Then we read another scripture in seminary, and something else dawned on me. “I will give unto the children of men line upon line, precept upon precept, here a little and there a little; and blessed are those who hearken unto my precepts” (2 Nephi 28:30). “Here a little and there a little.” Maybe one by one I could lose my sins … but where to start?
Later, in a priesthood quorum lesson, we read this counsel from a prophet: “The most important of all the commandments of God is that one that you are having the most difficulty keeping today. … Put that aright and then you start on the next one that is most difficult for you to keep. That’s the way to sanctify yourself” (Teachings of Presidents of the Church: Harold B. Lee , 30.)
Here was my answer! I’d give away my toughest sin first. And this has become a pattern in my life. It hasn’t always been easy, and I’m still working on it. I’ve found that some sins challenge me over and over again, and they may for the rest of my life. But that doesn’t mean I’ve failed—as long as I keep trying. I now find comfort in these words:
“The Lord blesses those who want to improve, who accept the need for commandments and try to keep them, who cherish Christlike virtues and strive to the best of their ability to acquire them. If you stumble in that pursuit, so does everyone; the Savior is there to help you keep going. … He will help you get back up. He will help you repent, repair, fix whatever you have to fix, and keep going. … His divine love and unfailing help will be with us even when we struggle—no, will be with us especially when we struggle” (Elder Jeffrey R. Holland of the Quorum of the Twelve Apostles, Apr. 2016 general conference).
I’ve also found that as I work on losing my sins, I experience a great reinforcement.
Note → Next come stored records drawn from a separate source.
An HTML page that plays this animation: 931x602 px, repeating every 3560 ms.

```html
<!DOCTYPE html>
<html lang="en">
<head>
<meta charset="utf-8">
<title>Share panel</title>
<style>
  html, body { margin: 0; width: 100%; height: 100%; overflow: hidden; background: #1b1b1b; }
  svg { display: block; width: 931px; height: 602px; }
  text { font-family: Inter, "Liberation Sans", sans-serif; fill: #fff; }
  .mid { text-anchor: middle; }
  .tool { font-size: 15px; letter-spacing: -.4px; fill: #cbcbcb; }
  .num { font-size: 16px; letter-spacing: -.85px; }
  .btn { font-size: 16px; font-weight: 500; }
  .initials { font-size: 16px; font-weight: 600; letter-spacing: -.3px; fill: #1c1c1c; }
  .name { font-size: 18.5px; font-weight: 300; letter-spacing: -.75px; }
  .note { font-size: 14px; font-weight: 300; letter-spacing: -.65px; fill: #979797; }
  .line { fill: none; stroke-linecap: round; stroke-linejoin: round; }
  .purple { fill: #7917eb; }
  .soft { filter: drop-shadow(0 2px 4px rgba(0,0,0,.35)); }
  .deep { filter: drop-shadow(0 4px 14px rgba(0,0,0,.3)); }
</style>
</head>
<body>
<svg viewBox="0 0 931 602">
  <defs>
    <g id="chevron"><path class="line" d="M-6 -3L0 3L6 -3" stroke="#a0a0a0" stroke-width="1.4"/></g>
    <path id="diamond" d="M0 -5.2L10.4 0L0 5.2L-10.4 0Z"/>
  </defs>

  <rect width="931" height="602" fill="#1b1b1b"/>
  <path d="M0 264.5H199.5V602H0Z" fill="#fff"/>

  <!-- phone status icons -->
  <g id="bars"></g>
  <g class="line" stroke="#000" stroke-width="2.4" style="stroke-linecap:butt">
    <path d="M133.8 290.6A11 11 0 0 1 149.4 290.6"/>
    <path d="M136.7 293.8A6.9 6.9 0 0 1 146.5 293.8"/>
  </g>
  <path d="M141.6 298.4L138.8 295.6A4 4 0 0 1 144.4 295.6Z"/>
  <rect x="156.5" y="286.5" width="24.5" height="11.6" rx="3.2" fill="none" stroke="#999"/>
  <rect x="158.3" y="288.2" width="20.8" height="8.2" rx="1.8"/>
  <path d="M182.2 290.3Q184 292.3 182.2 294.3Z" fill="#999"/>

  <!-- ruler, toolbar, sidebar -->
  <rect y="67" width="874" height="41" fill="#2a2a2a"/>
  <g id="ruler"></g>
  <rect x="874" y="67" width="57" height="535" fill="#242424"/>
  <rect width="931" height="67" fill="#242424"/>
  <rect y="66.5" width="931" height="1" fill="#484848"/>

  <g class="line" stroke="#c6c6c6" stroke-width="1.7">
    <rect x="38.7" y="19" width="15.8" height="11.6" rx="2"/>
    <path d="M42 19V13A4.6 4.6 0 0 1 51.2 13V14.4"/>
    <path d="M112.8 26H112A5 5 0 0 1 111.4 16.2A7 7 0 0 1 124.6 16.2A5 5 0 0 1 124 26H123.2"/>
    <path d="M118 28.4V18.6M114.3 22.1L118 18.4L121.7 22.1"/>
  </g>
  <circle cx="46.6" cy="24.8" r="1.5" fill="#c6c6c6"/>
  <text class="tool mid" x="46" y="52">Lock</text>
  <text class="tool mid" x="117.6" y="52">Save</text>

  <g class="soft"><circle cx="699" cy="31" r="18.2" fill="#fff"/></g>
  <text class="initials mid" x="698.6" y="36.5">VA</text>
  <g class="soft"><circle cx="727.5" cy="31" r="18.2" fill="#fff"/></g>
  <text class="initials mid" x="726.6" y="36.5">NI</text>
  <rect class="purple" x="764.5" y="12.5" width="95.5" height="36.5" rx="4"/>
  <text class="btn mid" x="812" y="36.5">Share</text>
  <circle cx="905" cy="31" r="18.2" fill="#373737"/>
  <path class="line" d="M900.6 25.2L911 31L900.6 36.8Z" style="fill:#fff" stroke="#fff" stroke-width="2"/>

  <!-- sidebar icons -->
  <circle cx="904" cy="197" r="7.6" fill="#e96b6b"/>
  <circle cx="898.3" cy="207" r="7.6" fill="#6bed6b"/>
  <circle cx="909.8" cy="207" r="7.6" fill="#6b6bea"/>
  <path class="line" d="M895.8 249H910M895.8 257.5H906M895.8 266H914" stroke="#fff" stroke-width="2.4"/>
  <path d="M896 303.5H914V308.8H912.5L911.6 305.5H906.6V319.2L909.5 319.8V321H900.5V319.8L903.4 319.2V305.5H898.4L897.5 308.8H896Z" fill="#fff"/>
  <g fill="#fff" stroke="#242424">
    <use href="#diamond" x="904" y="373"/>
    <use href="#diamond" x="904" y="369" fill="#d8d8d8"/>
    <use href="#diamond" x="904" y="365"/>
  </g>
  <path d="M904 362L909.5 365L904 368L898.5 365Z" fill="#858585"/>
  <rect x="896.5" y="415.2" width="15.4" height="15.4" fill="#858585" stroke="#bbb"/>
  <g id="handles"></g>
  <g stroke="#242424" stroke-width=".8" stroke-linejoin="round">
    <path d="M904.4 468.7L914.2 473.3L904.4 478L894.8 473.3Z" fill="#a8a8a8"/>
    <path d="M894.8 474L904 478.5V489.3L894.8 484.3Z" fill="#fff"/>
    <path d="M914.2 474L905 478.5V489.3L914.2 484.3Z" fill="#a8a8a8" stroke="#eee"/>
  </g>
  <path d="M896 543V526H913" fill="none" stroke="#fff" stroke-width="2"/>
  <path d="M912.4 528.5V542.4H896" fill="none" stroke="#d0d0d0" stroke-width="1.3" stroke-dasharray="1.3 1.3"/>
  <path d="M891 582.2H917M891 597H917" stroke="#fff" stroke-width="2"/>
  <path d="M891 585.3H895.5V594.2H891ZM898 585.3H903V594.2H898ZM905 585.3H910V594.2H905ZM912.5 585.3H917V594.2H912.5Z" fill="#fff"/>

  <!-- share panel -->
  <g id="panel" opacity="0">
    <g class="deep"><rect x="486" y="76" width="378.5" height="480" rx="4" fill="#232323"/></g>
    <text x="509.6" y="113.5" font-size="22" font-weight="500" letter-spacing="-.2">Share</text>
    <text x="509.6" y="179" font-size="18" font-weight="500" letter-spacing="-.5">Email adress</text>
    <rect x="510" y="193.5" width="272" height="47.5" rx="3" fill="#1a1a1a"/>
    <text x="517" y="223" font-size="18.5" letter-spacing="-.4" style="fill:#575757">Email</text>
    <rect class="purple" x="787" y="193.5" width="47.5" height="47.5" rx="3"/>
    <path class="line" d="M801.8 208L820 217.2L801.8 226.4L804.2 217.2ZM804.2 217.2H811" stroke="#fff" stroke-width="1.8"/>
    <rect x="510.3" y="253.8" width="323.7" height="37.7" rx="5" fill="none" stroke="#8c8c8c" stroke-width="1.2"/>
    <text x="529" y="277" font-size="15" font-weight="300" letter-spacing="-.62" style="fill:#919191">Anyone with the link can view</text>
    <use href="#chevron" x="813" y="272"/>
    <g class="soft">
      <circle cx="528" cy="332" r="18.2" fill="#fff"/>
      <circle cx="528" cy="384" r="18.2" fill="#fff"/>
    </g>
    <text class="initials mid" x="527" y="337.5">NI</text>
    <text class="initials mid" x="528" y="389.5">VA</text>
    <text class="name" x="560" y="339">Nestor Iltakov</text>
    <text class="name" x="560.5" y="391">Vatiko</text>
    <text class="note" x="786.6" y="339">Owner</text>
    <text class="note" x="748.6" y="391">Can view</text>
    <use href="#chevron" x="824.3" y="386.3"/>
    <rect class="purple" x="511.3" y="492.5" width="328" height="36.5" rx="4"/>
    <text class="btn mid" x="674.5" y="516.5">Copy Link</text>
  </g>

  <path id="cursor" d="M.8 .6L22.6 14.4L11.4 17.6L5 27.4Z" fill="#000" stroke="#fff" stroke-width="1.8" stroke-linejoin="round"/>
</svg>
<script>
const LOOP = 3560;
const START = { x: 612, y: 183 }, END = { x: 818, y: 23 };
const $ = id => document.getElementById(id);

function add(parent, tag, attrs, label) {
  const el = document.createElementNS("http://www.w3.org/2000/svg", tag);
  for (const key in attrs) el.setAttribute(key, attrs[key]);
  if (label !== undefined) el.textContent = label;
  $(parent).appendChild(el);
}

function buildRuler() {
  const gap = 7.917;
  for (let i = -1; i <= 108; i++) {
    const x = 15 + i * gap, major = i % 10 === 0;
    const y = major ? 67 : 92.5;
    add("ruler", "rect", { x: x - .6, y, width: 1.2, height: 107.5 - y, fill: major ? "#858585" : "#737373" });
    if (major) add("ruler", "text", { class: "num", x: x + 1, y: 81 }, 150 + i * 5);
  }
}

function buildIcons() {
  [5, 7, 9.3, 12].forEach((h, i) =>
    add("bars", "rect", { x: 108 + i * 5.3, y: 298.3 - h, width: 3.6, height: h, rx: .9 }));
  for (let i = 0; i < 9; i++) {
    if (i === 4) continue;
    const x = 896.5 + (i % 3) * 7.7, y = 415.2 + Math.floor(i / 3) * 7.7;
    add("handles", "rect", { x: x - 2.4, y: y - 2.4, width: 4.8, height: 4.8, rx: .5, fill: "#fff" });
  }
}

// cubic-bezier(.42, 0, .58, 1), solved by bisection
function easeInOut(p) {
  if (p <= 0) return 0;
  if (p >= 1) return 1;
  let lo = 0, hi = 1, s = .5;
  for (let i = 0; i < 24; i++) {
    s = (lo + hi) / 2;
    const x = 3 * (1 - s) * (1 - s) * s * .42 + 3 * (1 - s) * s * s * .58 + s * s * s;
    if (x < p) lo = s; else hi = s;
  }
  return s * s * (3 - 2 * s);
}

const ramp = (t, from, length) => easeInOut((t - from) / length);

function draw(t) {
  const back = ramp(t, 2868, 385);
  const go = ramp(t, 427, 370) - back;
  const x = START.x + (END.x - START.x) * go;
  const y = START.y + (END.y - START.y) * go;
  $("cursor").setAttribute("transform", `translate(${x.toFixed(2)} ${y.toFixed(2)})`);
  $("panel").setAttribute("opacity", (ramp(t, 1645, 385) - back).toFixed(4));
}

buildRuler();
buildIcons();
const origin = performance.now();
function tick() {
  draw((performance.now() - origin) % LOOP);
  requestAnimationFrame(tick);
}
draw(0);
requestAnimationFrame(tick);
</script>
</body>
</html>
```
It’s described in the Book of Mormon, when the people responded to King Benjamin: “The Spirit of the Lord Omnipotent … has wrought a mighty change in us, or in our hearts, that we have no more disposition to do evil, but to do good continually” (Mosiah 5:2).
Who wants to be a loser? You will, when you understand the joy of losing sins. I’ve found that the more I lose them, the more they’re replaced by the desire to do good. And that’s become the goal I strive for because “inasmuch as men do good they shall in nowise lose their reward” (D&C 58:28).